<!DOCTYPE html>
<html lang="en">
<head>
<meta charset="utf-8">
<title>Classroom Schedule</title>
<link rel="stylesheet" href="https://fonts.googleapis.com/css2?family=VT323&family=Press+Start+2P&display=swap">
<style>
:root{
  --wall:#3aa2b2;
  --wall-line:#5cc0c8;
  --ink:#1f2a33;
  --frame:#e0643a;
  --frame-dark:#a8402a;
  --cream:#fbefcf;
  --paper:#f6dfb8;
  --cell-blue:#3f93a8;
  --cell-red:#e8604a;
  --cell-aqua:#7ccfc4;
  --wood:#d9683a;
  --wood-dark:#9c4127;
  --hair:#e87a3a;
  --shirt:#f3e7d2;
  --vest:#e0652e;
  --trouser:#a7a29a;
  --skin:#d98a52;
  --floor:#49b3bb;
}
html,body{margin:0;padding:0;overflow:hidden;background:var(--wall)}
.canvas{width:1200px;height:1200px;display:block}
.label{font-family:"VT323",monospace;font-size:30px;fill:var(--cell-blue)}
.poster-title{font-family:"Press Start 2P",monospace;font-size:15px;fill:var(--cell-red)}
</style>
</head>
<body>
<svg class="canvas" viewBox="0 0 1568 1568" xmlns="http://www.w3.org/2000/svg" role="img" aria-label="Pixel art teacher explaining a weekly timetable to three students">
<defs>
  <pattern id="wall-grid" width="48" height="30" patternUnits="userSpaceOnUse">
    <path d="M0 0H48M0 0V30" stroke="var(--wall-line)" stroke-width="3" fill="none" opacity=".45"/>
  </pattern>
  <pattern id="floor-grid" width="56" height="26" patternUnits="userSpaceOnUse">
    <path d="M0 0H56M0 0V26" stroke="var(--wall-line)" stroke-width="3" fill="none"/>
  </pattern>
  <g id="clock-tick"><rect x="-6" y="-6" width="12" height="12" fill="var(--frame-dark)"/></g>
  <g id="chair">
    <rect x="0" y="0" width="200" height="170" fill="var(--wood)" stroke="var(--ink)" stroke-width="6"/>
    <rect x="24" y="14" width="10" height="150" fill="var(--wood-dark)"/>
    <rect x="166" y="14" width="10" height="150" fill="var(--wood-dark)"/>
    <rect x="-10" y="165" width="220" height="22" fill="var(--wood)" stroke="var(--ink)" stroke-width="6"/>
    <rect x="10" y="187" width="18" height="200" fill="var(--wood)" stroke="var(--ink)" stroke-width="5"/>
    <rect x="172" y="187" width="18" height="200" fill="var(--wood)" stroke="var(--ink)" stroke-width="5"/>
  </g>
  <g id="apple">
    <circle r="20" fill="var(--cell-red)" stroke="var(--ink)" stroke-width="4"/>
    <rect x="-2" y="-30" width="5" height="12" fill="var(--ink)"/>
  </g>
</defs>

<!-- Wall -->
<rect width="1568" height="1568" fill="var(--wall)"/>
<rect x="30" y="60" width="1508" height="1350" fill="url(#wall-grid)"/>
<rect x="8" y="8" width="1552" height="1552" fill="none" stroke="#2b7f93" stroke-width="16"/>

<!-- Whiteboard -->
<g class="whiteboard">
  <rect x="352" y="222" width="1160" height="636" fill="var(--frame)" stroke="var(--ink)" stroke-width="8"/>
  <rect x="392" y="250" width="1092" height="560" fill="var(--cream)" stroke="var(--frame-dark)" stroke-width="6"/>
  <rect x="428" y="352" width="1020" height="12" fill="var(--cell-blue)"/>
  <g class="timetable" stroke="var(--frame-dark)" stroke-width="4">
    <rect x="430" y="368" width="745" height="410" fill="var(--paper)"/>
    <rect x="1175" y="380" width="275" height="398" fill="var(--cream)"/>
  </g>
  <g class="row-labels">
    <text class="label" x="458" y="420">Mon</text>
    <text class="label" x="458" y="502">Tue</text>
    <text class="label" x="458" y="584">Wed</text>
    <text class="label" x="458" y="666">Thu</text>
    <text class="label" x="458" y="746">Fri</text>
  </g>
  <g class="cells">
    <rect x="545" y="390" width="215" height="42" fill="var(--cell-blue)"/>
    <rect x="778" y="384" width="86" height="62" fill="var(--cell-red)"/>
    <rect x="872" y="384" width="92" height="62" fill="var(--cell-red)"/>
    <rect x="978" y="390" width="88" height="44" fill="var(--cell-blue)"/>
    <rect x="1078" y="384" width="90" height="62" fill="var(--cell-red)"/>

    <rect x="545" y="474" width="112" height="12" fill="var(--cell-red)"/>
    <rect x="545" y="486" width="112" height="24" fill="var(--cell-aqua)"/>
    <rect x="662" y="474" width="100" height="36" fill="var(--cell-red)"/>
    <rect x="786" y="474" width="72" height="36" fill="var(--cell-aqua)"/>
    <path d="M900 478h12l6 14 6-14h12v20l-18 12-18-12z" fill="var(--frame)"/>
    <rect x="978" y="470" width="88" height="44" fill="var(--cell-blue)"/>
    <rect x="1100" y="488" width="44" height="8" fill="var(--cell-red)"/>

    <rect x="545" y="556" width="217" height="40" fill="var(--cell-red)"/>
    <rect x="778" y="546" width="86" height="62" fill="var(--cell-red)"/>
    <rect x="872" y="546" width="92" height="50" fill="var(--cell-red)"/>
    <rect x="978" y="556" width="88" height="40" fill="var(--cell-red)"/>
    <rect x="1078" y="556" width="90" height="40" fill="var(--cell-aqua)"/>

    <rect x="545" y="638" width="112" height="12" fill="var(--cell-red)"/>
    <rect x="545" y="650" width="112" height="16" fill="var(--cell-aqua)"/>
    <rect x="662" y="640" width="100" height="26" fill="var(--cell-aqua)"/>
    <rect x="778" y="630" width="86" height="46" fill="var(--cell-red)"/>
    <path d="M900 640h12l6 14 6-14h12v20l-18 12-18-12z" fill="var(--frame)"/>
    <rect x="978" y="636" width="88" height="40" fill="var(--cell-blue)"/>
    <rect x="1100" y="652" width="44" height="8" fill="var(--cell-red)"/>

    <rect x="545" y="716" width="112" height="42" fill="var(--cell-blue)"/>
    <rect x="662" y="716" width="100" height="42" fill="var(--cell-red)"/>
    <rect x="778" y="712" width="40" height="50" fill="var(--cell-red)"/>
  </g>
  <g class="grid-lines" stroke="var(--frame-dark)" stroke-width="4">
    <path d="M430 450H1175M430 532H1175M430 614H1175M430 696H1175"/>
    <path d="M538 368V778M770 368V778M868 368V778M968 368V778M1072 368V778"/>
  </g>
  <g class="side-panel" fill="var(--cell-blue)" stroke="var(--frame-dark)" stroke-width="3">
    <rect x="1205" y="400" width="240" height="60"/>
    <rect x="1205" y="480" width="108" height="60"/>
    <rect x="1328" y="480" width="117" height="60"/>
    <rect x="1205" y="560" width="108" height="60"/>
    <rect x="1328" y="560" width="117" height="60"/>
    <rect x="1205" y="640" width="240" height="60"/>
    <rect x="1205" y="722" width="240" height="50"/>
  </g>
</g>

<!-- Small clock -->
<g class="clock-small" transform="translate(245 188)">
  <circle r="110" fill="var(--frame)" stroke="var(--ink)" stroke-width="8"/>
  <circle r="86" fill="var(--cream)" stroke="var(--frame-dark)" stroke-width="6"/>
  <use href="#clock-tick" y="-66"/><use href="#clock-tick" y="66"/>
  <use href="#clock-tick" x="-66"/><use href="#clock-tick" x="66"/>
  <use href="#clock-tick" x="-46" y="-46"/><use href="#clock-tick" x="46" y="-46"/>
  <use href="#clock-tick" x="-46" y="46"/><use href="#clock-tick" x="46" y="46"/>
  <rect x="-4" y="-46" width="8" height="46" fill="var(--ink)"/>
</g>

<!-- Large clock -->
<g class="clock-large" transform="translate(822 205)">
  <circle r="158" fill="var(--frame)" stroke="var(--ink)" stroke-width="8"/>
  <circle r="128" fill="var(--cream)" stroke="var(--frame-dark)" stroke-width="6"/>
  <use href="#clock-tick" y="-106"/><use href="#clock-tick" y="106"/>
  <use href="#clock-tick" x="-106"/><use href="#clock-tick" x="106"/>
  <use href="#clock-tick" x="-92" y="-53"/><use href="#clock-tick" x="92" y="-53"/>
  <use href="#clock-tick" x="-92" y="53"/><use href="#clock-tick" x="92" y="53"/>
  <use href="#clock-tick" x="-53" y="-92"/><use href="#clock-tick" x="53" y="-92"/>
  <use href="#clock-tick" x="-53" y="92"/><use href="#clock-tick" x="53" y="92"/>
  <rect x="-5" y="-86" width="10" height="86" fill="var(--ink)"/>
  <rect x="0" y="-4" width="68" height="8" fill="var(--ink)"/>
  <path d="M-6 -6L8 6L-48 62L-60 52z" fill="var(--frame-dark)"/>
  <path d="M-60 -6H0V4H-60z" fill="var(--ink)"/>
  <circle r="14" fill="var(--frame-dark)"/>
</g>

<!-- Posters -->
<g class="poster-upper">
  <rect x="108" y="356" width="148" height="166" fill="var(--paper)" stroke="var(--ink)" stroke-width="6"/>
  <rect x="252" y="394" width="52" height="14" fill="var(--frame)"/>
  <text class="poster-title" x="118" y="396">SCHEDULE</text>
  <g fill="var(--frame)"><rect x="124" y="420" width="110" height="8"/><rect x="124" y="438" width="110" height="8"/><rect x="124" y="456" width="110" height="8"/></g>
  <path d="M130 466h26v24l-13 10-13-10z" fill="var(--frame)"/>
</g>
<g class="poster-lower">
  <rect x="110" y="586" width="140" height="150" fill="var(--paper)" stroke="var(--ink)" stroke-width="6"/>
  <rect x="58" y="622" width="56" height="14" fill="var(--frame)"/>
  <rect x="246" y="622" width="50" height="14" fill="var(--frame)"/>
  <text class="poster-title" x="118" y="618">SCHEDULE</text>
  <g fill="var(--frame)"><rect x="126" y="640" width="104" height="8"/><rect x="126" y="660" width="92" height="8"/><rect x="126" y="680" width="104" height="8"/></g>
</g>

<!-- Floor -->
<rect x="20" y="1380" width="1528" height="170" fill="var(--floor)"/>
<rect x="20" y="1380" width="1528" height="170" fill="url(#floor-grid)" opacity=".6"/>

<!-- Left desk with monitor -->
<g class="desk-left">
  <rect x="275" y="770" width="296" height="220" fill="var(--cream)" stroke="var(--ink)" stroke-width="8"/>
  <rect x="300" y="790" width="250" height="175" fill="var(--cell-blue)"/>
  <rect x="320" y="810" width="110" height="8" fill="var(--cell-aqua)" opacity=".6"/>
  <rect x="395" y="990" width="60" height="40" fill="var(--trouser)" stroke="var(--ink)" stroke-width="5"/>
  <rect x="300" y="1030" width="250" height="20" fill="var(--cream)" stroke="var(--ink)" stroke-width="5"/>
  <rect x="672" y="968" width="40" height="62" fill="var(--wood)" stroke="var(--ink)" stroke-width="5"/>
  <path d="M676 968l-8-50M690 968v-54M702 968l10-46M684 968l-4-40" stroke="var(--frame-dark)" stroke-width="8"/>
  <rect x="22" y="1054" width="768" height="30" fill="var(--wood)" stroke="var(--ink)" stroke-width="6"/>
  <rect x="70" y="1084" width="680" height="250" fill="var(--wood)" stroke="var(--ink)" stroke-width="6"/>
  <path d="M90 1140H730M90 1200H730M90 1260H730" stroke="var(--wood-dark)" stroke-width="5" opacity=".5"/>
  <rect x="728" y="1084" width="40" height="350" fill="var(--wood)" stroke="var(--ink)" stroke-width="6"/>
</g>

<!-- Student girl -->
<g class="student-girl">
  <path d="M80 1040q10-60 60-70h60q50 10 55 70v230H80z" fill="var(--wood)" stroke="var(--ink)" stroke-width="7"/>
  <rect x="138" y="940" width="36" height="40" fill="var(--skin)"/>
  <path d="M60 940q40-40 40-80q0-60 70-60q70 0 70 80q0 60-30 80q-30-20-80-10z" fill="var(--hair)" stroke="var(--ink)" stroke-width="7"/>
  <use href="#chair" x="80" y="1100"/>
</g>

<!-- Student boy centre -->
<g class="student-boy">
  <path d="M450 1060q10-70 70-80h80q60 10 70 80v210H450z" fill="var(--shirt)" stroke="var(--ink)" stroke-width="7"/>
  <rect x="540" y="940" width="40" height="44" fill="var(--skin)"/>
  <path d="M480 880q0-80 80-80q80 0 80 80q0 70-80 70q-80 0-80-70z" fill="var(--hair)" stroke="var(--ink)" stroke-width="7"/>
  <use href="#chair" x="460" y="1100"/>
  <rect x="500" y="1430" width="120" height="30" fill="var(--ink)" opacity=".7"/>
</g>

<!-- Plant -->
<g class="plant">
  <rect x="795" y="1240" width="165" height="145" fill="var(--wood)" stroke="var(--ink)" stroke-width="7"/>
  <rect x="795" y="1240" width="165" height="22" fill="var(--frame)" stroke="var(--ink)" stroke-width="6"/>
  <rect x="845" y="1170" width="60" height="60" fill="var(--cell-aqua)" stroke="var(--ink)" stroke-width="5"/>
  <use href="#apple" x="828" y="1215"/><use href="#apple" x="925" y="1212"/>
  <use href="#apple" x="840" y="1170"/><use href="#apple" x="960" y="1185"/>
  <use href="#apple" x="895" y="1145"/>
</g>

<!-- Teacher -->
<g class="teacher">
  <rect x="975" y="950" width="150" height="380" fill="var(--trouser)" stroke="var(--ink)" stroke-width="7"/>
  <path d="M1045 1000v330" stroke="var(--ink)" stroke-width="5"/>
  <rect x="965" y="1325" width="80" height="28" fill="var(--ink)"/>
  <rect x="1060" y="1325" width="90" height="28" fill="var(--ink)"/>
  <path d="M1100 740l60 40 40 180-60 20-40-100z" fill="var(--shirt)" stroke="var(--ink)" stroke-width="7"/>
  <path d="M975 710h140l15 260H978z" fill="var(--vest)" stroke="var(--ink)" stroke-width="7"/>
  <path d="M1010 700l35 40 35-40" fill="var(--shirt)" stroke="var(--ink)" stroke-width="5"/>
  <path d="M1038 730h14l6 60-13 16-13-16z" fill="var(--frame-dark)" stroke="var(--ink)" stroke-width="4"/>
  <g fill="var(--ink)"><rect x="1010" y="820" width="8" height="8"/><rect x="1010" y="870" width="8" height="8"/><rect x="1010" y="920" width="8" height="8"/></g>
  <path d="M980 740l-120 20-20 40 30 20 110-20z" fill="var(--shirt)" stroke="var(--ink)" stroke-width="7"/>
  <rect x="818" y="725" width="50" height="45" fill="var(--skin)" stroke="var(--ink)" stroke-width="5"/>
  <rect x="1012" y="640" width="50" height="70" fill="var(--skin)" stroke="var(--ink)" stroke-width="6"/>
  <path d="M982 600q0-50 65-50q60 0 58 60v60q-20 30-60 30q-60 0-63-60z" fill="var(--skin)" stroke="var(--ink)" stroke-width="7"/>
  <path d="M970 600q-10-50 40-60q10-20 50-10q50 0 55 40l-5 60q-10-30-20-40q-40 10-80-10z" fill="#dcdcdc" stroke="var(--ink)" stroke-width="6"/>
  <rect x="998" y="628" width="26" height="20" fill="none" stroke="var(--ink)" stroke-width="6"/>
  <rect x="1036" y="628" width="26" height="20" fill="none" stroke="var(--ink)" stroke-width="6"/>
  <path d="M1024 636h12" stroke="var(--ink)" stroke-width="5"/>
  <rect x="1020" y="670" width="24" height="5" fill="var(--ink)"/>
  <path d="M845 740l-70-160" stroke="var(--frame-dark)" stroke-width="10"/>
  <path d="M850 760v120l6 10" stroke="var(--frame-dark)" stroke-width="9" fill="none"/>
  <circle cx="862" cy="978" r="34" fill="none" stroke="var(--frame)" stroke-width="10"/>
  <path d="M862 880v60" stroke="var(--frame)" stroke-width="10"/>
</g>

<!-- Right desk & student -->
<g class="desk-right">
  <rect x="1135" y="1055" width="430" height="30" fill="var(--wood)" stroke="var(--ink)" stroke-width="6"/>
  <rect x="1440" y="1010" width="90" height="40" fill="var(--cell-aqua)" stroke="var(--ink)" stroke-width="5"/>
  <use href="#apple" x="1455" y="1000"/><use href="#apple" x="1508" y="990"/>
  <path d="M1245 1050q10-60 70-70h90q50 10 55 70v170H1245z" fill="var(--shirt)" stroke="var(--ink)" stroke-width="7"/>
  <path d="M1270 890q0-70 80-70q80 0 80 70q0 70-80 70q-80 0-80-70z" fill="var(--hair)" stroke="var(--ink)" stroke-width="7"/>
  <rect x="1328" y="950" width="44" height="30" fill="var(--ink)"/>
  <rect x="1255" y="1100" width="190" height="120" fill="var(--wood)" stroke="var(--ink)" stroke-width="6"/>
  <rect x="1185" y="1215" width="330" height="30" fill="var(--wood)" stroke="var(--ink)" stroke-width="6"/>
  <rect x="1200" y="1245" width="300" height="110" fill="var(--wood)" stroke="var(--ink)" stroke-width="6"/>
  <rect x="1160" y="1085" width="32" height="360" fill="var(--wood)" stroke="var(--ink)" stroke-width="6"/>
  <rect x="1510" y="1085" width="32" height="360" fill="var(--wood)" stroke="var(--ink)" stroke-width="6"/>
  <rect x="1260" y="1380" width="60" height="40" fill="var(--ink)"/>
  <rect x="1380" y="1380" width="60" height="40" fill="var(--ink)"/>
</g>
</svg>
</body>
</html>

◆ Task item ◆
How many lines of the listing above include the word "aqua"? Reply with the number alone.

◆ Answer section ◆
9